Ever since the Federal Communications Commission voted on its proposal to impose new privacy rules on internet service providers in March, critics have hounded the agency for it. They say the move could create an overly burdensome regulatory system that hampers the industry’s ability to create the cool new thing.
FCC Chairman Tom Wheeler defended the privacy proposal Wednesday by touting his agency’s ability to work in tandem with the Federal Trade Commission.
“The FTC and the FCC, as recently as 24 hours ago, worked together on a privacy issue that bifurcates exactly the same way that we’re discussing here, and that’s the issue of mobile security,” Wheeler told members of the Senate Judiciary Privacy, Technology and Law Subcommittee at a hearing.
Wheeler’s comments referred to a recent announcement from the two agencies about a joint inquiry into how major mobile carriers release security updates for devices. Industry participants are concerned about the lack of speed of those security patches’ release.
“We have jurisdiction over the networks that deliver to the devices. The FTC has jurisdiction over the devices,” Wheeler said. He said the two agencies “worked in tandem as recently as yesterday.” The FCC sent a series of inquiries to mobile carriers, while the FTC sent the same questions to the manufacturers of the devices.
“They were done on a coordinated basis with us working together like this, and that’s not an isolated situation,” Wheeler added. “I think that is the kind of reality that we will see going forward, that we are responsible for networks and they are responsible for [internet services]” such as Facebook or Amazon.

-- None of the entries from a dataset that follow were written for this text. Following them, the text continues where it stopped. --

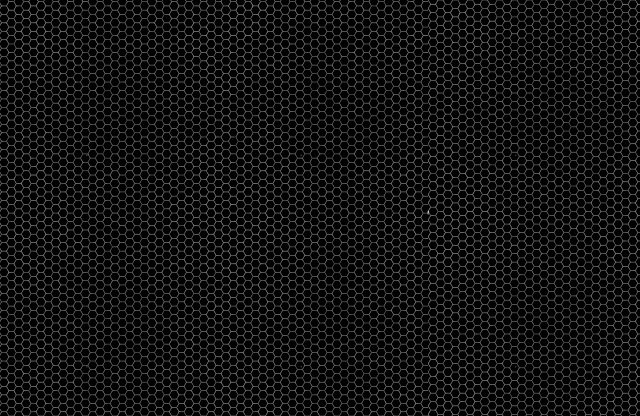
A WebGL 1 fragment shader for this pattern:

```glsl
precision highp float;
// Fine grey hexagonal wire mesh on black, with faint shading bands and uneven wire brightness.
uniform vec2 u_resolution;

float hash(vec2 p) {
  p = fract(p * vec2(0.1031, 0.1137));
  p += dot(p, p.yx + 33.33);
  return fract((p.x + p.y) * p.x * 37.0);
}

float noise(vec2 p) {
  vec2 i = floor(p), f = fract(p);
  f = f * f * (3.0 - 2.0 * f);
  return mix(mix(hash(i), hash(i + vec2(1.0, 0.0)), f.x),
             mix(hash(i + vec2(0.0, 1.0)), hash(i + 1.0), f.x), f.y);
}

// Offset from the nearest centre of a hexagon lattice with flat tops and unit height.
vec2 hexOffset(vec2 p) {
  vec2 period = vec2(1.7320508, 1.0);
  vec2 a = mod(p, period) - 0.5 * period;
  vec2 b = mod(p - 0.5 * period, period) - 0.5 * period;
  return dot(a, a) < dot(b, b) ? a : b;
}

// Share of a pixel covered by a line, also for lines thinner than the pixel.
float lineCoverage(float d, float width, float pixel) {
  float h = 0.5 * width;
  return (clamp(d + 0.5 * pixel, -h, h) - clamp(d - 0.5 * pixel, -h, h)) / pixel;
}

void main() {
  vec2 uv = gl_FragCoord.xy / u_resolution;
  vec2 fromTop = vec2(uv.x, 1.0 - uv.y);
  float pixel = 52.0 / u_resolution.y;

  // Lattice: about 43 column pairs across and 49 rows down, slipping a little at one seam.
  vec2 p = fromTop * vec2(43.25 * 1.7320508, 49.2) + vec2(0.4, 0.3);
  p.y += 0.2 * step(0.669, uv.x);
  vec2 q = abs(hexOffset(p));
  float edge = 0.5 - max(q.y, dot(q, vec2(0.8660254, 0.5)));
  float wire = lineCoverage(edge, 0.06, pixel);

  // Faint shading repeats in panels, three across and nearly two down.
  vec2 panel = fract(fromTop / vec2(0.335, 0.508));
  float shade = 1.0 + 0.07 * cos(6.2831853 * (panel.x - 0.08))
                    + 0.04 * cos(6.2831853 * (panel.y - 0.05));

  // Uneven wires and slightly brighter joints.
  shade *= 0.75 + 0.5 * noise(p * 2.9);
  shade *= 1.0 + 0.25 * smoothstep(0.42, 0.56, length(q));

  // One small bright fleck per panel and a short nick on the seam.
  vec2 fleck = (panel - vec2(0.405, 0.735)) * vec2(25.4, 25.0);
  float glint = 0.2 * (1.0 - smoothstep(0.04, 0.16, length(fleck)));
  vec2 nick = abs(fromTop - vec2(0.669, 0.511)) * vec2(75.0, 49.2);
  glint += 0.5 * (1.0 - smoothstep(0.03, 0.12, nick.x)) * (1.0 - smoothstep(0.15, 0.3, nick.y));

  float grey = 0.008 + 0.56 * wire * shade + glint;
  gl_FragColor = vec4(vec3(grey), 1.0);
}
```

Wheeler’s comments addressed two big complaints voiced often by opponents to the internet privacy proposal. Many believe that the FCC’s proposed rule, though targeted to internet service providers, could later extend to internet services known as edge providers, such as Facebook.
Republican FCC Commissioner Ajit Pai, who also testified, said the proposed rules are “elastic” enough to later encompass edge providers. Pai voted against the proposal because he believed it went too far.
FTC Chairwoman Edith Ramirez agreed with Wheeler and touted “an extensive history of cooperation with the Federal Communications Commission.” She told lawmakers about the two agencies’ joint effort to enforce a Do-Not-Call rule and against unauthorized charges on mobile phones. She also mentioned a joint project on mobile phone security. These activities show that it is effective for the two agencies to split jurisdiction between the manufacturers and the network providers.
“Our goal in working together is to use our complimentary expertise and authority to protect consumers as effectively and efficiently as possible, avoid duplication, and promote consistency,” Ramirez said. “I commend the FCC for focusing on the important issue of consumer privacy.”
She also said the FTC would be providing formal comment on the proposal.
Some telecom lobbyists are doubtful that the FCC’s involvement in privacy regulation will work. The FTC has long been policing the privacy practices of internet companies and has racked up hundreds of enforcement actions in that time.
Members of the telecom industry worry that after businesses and consumers have become used to one set of rules from the FTC, the FCC will muddle the system and make it difficult for companies to comply. All that focus on obeying the rules could detract from businesses’ ability to invest in new technologies, they argue.
Subcommittee Chairman Sen. Jeff Flake (R-Ariz.) called the FCC proposal a “significant derivation” from the FTC’s framework that will burden providers.
“First and foremost the proposed rules would impose unnecessary and static regulations on the dynamic and innovative internet ecosystem,” Flake said. “Would we have the same internet we have today if prescriptive rules such as these were imposed on it 10 years ago? I’m concerned that we would not.”
Pai said the “United States’ historic commitment to light-touch, technology-neutral regulation when it comes to internet privacy” is behind the powerful internet market that developed in the United States.
“Startups haven’t had to hire an attorney to navigate complex federal rules, and entrepreneurs have been free to invent and to discover new ways to monetize their services without the fear of government standing in the way of profitability,” Pai said. The FCC rules, he suggested, could change that.
The subcommittee’s top Democrat, Minnesota Sen. Al Franken, didn’t buy this argument. He said that the best thing for innovation is to protect net neutrality, which is the basis for the FCC’s new privacy proposal.
“What would have endangered innovation on the internet would have been to lose net neutrality,” Franken said.
The “whole point” of reclassifying internet service providers as common carriers in the FCC’s open internet rule was to preserve net neutrality, Franken said. Every time that the FCC has tried to publish open internet rules in a different way, the courts have struck them down.
Republicans and big carriers heartily disagree with the reclassification of ISPs, and the agency is currently awaiting a decision in the latest challenge of its open internet rules. If the net neutrality rules are rejected, it could knock the air out of the FCC’s current ISP privacy proposal.
Critics also say different privacy expectations for different services will hurt data protection and make regulation and oversight increasingly difficult. “These regulations will only confuse consumers and give them a false sense of security,” Flake said.
Sen. Orrin Hatch (R-Utah) concurred, saying the FCC had written a “potentially confusing and unfair set of rules for both consumers and businesses.”